Your task:
Using the data below, gather each line that includes the word "dash".

Data records:
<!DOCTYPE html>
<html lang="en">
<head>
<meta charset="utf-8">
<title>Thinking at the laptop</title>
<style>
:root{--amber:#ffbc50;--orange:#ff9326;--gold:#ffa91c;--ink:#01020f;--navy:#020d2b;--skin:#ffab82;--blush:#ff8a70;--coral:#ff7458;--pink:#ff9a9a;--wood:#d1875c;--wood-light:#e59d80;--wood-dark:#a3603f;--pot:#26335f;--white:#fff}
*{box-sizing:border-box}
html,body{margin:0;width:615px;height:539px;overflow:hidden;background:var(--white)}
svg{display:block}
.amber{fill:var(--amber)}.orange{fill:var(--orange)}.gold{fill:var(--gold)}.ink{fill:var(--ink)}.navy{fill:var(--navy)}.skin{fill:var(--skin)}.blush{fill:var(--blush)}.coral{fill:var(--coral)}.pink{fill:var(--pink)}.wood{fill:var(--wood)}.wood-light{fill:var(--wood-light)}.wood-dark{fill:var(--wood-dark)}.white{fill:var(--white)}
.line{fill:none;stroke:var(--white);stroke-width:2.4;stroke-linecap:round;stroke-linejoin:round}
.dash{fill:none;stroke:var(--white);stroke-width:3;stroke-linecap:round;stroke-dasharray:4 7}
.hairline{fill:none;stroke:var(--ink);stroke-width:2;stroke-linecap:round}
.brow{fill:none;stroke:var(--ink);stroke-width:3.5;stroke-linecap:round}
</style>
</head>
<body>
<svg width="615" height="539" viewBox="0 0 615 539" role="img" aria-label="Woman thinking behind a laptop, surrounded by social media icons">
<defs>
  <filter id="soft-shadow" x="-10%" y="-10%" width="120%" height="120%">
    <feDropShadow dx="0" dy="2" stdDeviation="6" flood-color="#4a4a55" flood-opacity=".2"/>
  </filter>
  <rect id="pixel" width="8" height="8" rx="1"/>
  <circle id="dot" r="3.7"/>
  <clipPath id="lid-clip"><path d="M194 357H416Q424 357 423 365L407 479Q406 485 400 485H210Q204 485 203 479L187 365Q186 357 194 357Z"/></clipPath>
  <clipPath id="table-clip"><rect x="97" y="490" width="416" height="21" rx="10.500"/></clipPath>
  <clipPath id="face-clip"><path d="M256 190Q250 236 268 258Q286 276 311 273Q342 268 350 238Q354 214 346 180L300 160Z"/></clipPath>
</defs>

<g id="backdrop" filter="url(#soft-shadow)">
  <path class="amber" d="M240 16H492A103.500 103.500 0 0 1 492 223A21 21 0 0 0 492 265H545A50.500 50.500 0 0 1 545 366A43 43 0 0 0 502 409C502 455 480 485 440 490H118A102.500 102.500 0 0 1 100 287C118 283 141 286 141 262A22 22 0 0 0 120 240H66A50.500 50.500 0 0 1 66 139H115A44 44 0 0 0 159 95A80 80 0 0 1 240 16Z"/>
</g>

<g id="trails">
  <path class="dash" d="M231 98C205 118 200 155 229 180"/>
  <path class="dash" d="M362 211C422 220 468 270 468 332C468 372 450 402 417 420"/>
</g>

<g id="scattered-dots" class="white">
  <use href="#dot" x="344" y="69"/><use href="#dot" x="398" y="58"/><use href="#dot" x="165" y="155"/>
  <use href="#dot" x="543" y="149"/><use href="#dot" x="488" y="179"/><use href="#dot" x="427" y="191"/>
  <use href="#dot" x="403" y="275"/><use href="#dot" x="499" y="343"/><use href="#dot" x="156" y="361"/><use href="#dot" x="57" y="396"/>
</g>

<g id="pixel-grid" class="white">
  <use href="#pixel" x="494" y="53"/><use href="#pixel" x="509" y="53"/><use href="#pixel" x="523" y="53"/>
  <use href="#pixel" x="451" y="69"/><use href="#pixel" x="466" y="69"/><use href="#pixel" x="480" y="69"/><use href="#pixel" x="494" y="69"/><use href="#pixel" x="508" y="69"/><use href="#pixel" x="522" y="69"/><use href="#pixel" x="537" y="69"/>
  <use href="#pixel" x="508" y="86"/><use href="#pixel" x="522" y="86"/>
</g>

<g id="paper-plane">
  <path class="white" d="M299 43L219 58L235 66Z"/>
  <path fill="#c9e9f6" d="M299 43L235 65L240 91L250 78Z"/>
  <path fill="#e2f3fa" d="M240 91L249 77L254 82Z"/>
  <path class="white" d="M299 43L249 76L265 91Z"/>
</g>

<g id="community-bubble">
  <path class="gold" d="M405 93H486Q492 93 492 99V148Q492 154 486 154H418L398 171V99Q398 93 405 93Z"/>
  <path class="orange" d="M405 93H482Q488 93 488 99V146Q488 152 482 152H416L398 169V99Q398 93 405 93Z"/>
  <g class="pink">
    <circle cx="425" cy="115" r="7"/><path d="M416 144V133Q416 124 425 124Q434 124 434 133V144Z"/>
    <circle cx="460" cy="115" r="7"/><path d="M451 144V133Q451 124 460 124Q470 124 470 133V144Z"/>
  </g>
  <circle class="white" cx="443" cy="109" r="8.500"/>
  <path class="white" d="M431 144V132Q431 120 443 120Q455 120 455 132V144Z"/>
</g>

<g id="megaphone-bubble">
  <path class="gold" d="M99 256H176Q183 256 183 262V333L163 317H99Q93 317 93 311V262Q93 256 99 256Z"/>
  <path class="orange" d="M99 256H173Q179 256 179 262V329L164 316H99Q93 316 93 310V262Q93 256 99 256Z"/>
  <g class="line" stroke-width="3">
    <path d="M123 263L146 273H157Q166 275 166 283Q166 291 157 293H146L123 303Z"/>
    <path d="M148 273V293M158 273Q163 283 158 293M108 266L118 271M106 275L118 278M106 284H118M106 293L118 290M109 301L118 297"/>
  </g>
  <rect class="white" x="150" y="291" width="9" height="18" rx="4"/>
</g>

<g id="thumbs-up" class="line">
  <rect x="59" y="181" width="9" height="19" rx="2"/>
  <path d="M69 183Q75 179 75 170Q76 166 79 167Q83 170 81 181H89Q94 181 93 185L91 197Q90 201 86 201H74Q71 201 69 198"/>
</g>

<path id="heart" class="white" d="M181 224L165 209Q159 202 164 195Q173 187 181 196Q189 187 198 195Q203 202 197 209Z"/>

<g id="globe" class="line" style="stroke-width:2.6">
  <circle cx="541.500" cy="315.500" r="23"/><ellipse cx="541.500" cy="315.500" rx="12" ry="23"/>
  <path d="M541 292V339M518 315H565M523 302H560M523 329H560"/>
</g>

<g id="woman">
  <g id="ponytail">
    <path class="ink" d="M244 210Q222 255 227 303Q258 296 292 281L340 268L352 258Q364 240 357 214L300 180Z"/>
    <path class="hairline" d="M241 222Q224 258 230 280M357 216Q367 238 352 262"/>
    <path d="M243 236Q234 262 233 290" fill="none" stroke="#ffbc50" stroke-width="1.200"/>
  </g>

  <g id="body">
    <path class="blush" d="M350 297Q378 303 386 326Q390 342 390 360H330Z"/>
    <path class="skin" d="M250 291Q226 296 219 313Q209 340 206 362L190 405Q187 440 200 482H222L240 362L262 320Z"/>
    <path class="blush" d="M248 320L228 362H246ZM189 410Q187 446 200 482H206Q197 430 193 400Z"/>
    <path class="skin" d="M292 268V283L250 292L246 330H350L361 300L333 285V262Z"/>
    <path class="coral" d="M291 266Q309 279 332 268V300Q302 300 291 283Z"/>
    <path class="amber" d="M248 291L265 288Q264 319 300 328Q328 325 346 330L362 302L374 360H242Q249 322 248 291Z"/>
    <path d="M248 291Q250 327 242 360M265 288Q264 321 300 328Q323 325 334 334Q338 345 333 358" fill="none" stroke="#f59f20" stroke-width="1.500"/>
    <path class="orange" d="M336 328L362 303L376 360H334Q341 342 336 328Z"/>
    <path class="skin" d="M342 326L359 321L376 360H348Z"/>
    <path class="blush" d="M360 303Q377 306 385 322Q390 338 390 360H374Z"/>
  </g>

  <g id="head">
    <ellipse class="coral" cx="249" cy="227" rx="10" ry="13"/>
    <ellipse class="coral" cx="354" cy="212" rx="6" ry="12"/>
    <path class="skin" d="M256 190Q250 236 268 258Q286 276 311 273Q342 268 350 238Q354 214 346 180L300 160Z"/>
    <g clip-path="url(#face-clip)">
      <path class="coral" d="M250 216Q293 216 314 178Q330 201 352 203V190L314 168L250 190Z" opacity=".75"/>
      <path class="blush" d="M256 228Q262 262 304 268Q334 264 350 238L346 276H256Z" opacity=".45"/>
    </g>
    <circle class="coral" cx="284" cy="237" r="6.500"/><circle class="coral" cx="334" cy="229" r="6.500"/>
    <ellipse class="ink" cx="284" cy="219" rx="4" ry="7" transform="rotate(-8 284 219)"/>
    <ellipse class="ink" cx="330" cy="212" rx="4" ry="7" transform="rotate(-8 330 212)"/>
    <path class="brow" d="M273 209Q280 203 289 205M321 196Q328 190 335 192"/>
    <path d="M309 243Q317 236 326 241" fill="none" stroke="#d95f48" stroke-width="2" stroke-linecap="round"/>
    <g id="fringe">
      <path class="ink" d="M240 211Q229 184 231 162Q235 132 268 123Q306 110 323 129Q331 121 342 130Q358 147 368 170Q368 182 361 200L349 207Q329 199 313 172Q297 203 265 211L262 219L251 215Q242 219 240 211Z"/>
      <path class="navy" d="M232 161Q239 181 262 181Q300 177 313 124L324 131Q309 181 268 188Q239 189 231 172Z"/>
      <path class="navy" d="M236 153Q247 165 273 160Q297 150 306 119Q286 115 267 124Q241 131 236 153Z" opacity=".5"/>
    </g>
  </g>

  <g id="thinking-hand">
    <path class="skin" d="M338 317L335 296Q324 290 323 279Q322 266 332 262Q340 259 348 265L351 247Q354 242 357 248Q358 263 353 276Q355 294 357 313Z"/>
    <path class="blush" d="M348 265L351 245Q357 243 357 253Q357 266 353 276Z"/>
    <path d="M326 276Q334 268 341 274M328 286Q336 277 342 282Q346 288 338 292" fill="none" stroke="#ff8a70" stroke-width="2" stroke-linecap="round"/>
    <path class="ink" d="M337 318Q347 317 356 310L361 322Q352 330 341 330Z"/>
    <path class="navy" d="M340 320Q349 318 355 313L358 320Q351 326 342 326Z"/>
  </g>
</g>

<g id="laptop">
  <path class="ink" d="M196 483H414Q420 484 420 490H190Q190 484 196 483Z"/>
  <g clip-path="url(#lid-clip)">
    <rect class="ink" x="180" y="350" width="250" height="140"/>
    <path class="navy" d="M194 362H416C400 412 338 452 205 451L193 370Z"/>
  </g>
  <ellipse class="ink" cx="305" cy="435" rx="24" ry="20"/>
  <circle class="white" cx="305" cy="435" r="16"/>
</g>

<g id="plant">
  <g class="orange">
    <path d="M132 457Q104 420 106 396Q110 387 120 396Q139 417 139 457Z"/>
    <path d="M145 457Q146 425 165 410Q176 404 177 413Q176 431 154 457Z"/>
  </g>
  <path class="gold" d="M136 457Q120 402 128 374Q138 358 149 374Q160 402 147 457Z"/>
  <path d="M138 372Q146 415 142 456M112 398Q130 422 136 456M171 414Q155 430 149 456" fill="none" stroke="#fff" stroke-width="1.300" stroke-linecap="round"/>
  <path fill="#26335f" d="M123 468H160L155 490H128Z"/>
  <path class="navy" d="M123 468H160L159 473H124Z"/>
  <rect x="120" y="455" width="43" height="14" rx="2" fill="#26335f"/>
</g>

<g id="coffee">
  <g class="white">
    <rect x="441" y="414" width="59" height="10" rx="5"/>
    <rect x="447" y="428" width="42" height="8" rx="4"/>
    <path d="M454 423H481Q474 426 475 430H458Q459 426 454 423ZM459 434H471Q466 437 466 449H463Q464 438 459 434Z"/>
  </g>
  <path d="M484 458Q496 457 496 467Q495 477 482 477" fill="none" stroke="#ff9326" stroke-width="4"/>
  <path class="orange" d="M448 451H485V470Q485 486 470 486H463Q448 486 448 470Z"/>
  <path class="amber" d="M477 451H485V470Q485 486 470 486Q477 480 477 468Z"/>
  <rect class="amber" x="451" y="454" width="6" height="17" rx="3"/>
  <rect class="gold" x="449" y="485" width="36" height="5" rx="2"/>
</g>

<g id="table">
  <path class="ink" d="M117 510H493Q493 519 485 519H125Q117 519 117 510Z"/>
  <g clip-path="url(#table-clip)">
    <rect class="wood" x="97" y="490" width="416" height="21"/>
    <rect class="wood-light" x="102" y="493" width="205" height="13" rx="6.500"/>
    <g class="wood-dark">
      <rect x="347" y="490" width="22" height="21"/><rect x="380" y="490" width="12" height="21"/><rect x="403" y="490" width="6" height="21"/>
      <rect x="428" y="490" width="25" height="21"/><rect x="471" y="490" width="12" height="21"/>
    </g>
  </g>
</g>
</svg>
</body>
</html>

Output of the exercise:
.dash{fill:none;stroke:var(--white);stroke-width:3;stroke-linecap:round;stroke-dasharray:4 7}
  <path class="dash" d="M231 98C205 118 200 155 229 180"/>
  <path class="dash" d="M362 211C422 220 468 270 468 332C468 372 450 402 417 420"/>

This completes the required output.